Once it was time to board, I realized that Tony was still holding on to both our tickets. He handed them to the ticket checker person and said, “These are for the both of us.” I’m not the swoony type so I won’t admit to any such behavior. When we landed, he grabbed my carry on from the overhead bin and wheeled it into the airport. These are not things I’m used to and when he loaded “our” luggage onto a trolley, I was pretty certain he was a unicorn.
So that’s how we met. That’s my “meet cute.”
I do cheesy shit like this now.
Tony and I are now officially together. I mean, I changed my Facebook status. I NEVER do that. Ever. I did it because Tony likes things like that. He likes to be claimed and known. He’s proud of the fact that we’re together and he will be the first to say, “My girlfriend, Bassey.” I’m not that quick. I adore him and although it’s only been a few weeks, I definitely feel all the feelings. I just don’t know what to call him.
Tony is the master of endearments.
When he calls he says, “Hello, my darling.” and I respond, “Hi… Tony.”
I’m training myself to say “babe” and “baby.” These are things I say to strangers freely, but with the person who is actually “sweetie” and “honey” I struggle.
The worst is “boyfriend.” I hate it. We are grown ass people in our 30s (though I’m considerably more into my 30s than he is). Saying, “My boyfriend, Tony,” makes me feel like a Taylor Swift song. Someone suggested “manfriend” and that’s just too “Tuesday’s With Morrie.” Lover? No.
I have absolutely no idea what to call him. My friends suggested, “My Tony.” and that was a great idea until the first time I said it and thought, “My LIttle Tony,” and burst into hysterical laughter. I don’t want to call him anything too fancy like, “paramour” or “mon cherie amour” because I am not into “Downton Abbey.”
This is something that probably bothers me more than it should. But after reading this New York Times article, “Unmarried Spouses Have a Way With Words,” I know I’m not alone.
But this pressure to call your significant other (too long) something is real. When I was younger, I liked the term “plus one” I saw it in an article and I was like, “Wow. That’s really cool.” But you try convincing a six-foot-seven Nigerian that “plus one” is even a thing, let alone a good thing. He’s fine with “my man” but claiming ownership in that way makes me uncomfortable. The hypocrite in me loves when he calls me his “girl” or “woman” or very recently, “my wife to be.”
I used to hate all this stuff. None of my last relationships were even called relationships. They were “situations.” So it’s strange to like being “claimed” the way Tony claims me. And all the PDA I used to hate, well, I don’t mind it so much anymore.

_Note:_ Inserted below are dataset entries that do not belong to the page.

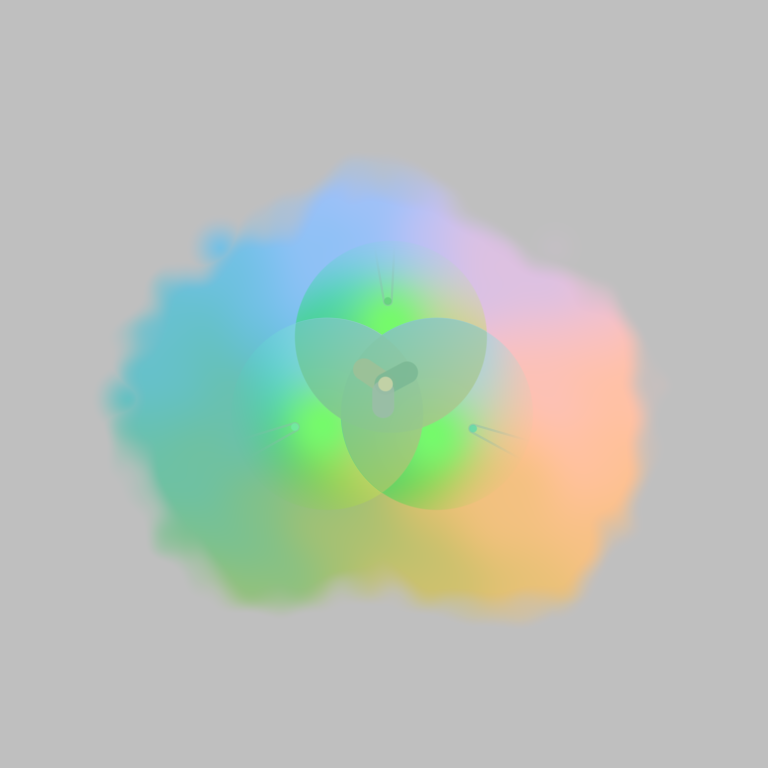
Give the GLSL for this background, as a WebGL 1 fragment shader.

```glsl
precision highp float;
// Soft pastel cloud with three overlapping glowing discs and a small central rotor.

uniform vec2 u_resolution;

const vec3 GREY = vec3(0.75);
const vec3 GLOW_GREEN = vec3(0.46, 0.98, 0.42);
const vec2 CLOUD_CENTER = vec2(0.501, 0.479);
const float CLOUD_RADIUS = 0.303;
const float CLOUD_BLUR = 0.026;
const float CLOUD_ROUGHNESS = 0.030;
const float DISC_RADIUS = 0.125;
const float GLOW_RADIUS = 0.052;
const float TIP_RADIUS = 0.005;
const float BEAM_LENGTH = 0.078;
const vec2 HUB = vec2(0.502, 0.500);
const float ARM_RADIUS = 0.0143;

float pixel;

vec2 hashGradient(vec2 cell) {
    float h = fract(sin(dot(cell, vec2(127.1, 311.7))) * 43758.5);
    return vec2(cos(6.2832 * h), sin(6.2832 * h));
}

float gradientNoise(vec2 p) {
    vec2 i = floor(p), f = fract(p);
    vec2 w = f * f * f * (f * (f * 6.0 - 15.0) + 10.0);
    vec2 e = vec2(1.0, 0.0);
    float low = mix(dot(hashGradient(i), f), dot(hashGradient(i + e), f - e), w.x);
    float high = mix(dot(hashGradient(i + e.yx), f - e.yx),
                     dot(hashGradient(i + 1.0), f - 1.0), w.x);
    return mix(low, high, w.y);
}

float fill(float d) {
    return 1.0 - smoothstep(-pixel, pixel, d);
}

float capsule(vec2 p, vec2 a, vec2 b, float r) {
    vec2 pa = p - a, ba = b - a;
    return length(pa - ba * clamp(dot(pa, ba) / dot(ba, ba), 0.0, 1.0)) - r;
}

float softPuff(vec2 p, vec2 center, float r) {
    return 1.0 - smoothstep(r - CLOUD_BLUR, r + CLOUD_BLUR, length(p - center));
}

// Cloud outline: a circle bent by harmonics, roughened by noise, with loose puffs.
float cloudMask(vec2 p) {
    vec2 v = p - CLOUD_CENTER;
    float t = atan(v.y, v.x);
    float r = CLOUD_RADIUS - 0.012 * sin(t) + 0.036 * cos(2.0 * t)
            - 0.008 * sin(2.0 * t) - 0.021 * sin(3.0 * t) + 0.015 * sin(5.0 * t);
    r += CLOUD_ROUGHNESS * gradientNoise(p * 17.0 + 3.0);
    float mask = 1.0 - smoothstep(-CLOUD_BLUR, CLOUD_BLUR, length(v) - r);
    mask = max(mask, softPuff(p, vec2(0.287, 0.677), 0.020));
    mask = max(mask, softPuff(p, vec2(0.167, 0.480), 0.024));
    mask = max(mask, softPuff(p, vec2(0.722, 0.240), 0.024));
    return max(mask, 0.15 * softPuff(p, vec2(0.723, 0.677), 0.015));
}

// Red follows the horizontal direction and blue the vertical one.
vec3 cloudColor(vec2 p) {
    vec2 v = p - CLOUD_CENTER;
    float t = atan(v.y, v.x) + 0.35 * gradientNoise(p * 9.0);
    return vec3(0.70 + 0.30 * cos(t + 0.14), 0.755, 0.70 + 0.27 * sin(t - 0.10));
}

// Paints one disc with its glow and returns its coverage.
float paintDisc(inout vec3 color, vec2 p, vec2 center, vec2 hotspot) {
    float mask = fill(length(p - center) - DISC_RADIUS);
    vec2 v = p - hotspot;
    float d = length(v);
    vec2 dir = v / (d + 0.015);
    vec3 tint = vec3(0.56 + 0.30 * dir.x, 0.82, 0.60 + 0.32 * dir.y);
    tint = mix(tint, GLOW_GREEN, exp(-d * d / (GLOW_RADIUS * GLOW_RADIUS)));
    float fade = 1.0 - smoothstep(0.12, 0.22, length(p - HUB));
    color = mix(color, tint, mask * fade);
    return mask;
}

// A faint widening beam outline that starts at a rounded tip.
void paintBeam(inout vec3 color, vec2 p, vec2 tip, vec2 axis, vec3 tipColor) {
    vec2 dir = normalize(axis), v = p - tip;
    float along = dot(v, dir);
    float across = abs(dot(v, vec2(-dir.y, dir.x)));
    float side = across - TIP_RADIUS - 0.11 * max(along, 0.0);
    float edge = along > 0.0 ? side : length(v) - TIP_RADIUS;
    float line = 1.0 - smoothstep(0.0005, 0.0005 + 1.5 * pixel, abs(edge));
    float fade = 1.0 - smoothstep(0.0, BEAM_LENGTH, along);
    color = mix(color, vec3(0.56, 0.72, 0.68), 0.45 * line * fade);
    color = mix(color, tipColor, 0.75 * fill(length(v) - TIP_RADIUS));
}

void main() {
    float size = min(u_resolution.x, u_resolution.y);
    vec2 p = (gl_FragCoord.xy - 0.5 * u_resolution) / size + 0.5;
    pixel = 1.0 / size;

    vec3 color = mix(GREY, cloudColor(p), cloudMask(p));

    // Three discs, then the muted lenses where they overlap.
    float cover = paintDisc(color, p, vec2(0.509, 0.5615), vec2(0.508, 0.577));
    cover += paintDisc(color, p, vec2(0.426, 0.461), vec2(0.420, 0.447));
    cover += paintDisc(color, p, vec2(0.569, 0.461), vec2(0.5625, 0.434));
    vec2 c = p - 0.5;
    vec3 lens = vec3(0.55 + c.x - 0.5 * c.y, 0.79, 0.60 + 1.4 * c.y);
    color = mix(color, lens, 0.92 * clamp(cover - 1.0, 0.0, 1.0));
    color = mix(color, vec3(0.55, 0.74, 0.60), 0.25 * clamp(cover - 2.0, 0.0, 1.0));

    // Beams pointing away from the middle.
    paintBeam(color, p, vec2(0.505, 0.608), vec2(-0.06, 1.0), vec3(0.38, 0.80, 0.48));
    paintBeam(color, p, vec2(0.384, 0.444), vec2(-0.91, -0.39), vec3(0.45, 0.92, 0.66));
    paintBeam(color, p, vec2(0.616, 0.442), vec2(0.92, -0.38), vec3(0.35, 0.85, 0.68));

    // Rotor arms and hub.
    float leftArm = fill(capsule(p, HUB, HUB + vec2(-0.028, 0.019), ARM_RADIUS));
    float rightArm = fill(capsule(p, HUB, HUB + vec2(0.028, 0.015), ARM_RADIUS));
    float lowerArm = fill(capsule(p, HUB + vec2(-0.003, -0.010), vec2(0.499, 0.470), ARM_RADIUS));
    color = mix(color, vec3(0.63, 0.75, 0.59), 0.80 * leftArm);
    color = mix(color, vec3(0.48, 0.72, 0.58), 0.85 * rightArm);
    color = mix(color, vec3(0.61, 0.74, 0.66), 0.85 * lowerArm);
    color = mix(color, vec3(0.76, 0.82, 0.65), fill(length(p - HUB) - 0.0095));

    gl_FragColor = vec4(color, 1.0);
}
```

I’m in Nigeria for another three weeks, working on launching my non-profit, the Siwe Project, here in four months. So Tony and I have a little more time to figure it all out. It’s all very fast and usually this would send me running for the hills, but this feels exactly like it’s supposed to feel. It just makes sense. If only I could figure out what to call it and him.
I’m thinking of going with, “This is my Hugh Grant in every movie ever.” Or, “You know that scene in Love Jones?” He won’t get it, but I will and it’ll mean a lot more than he’ll ever understand.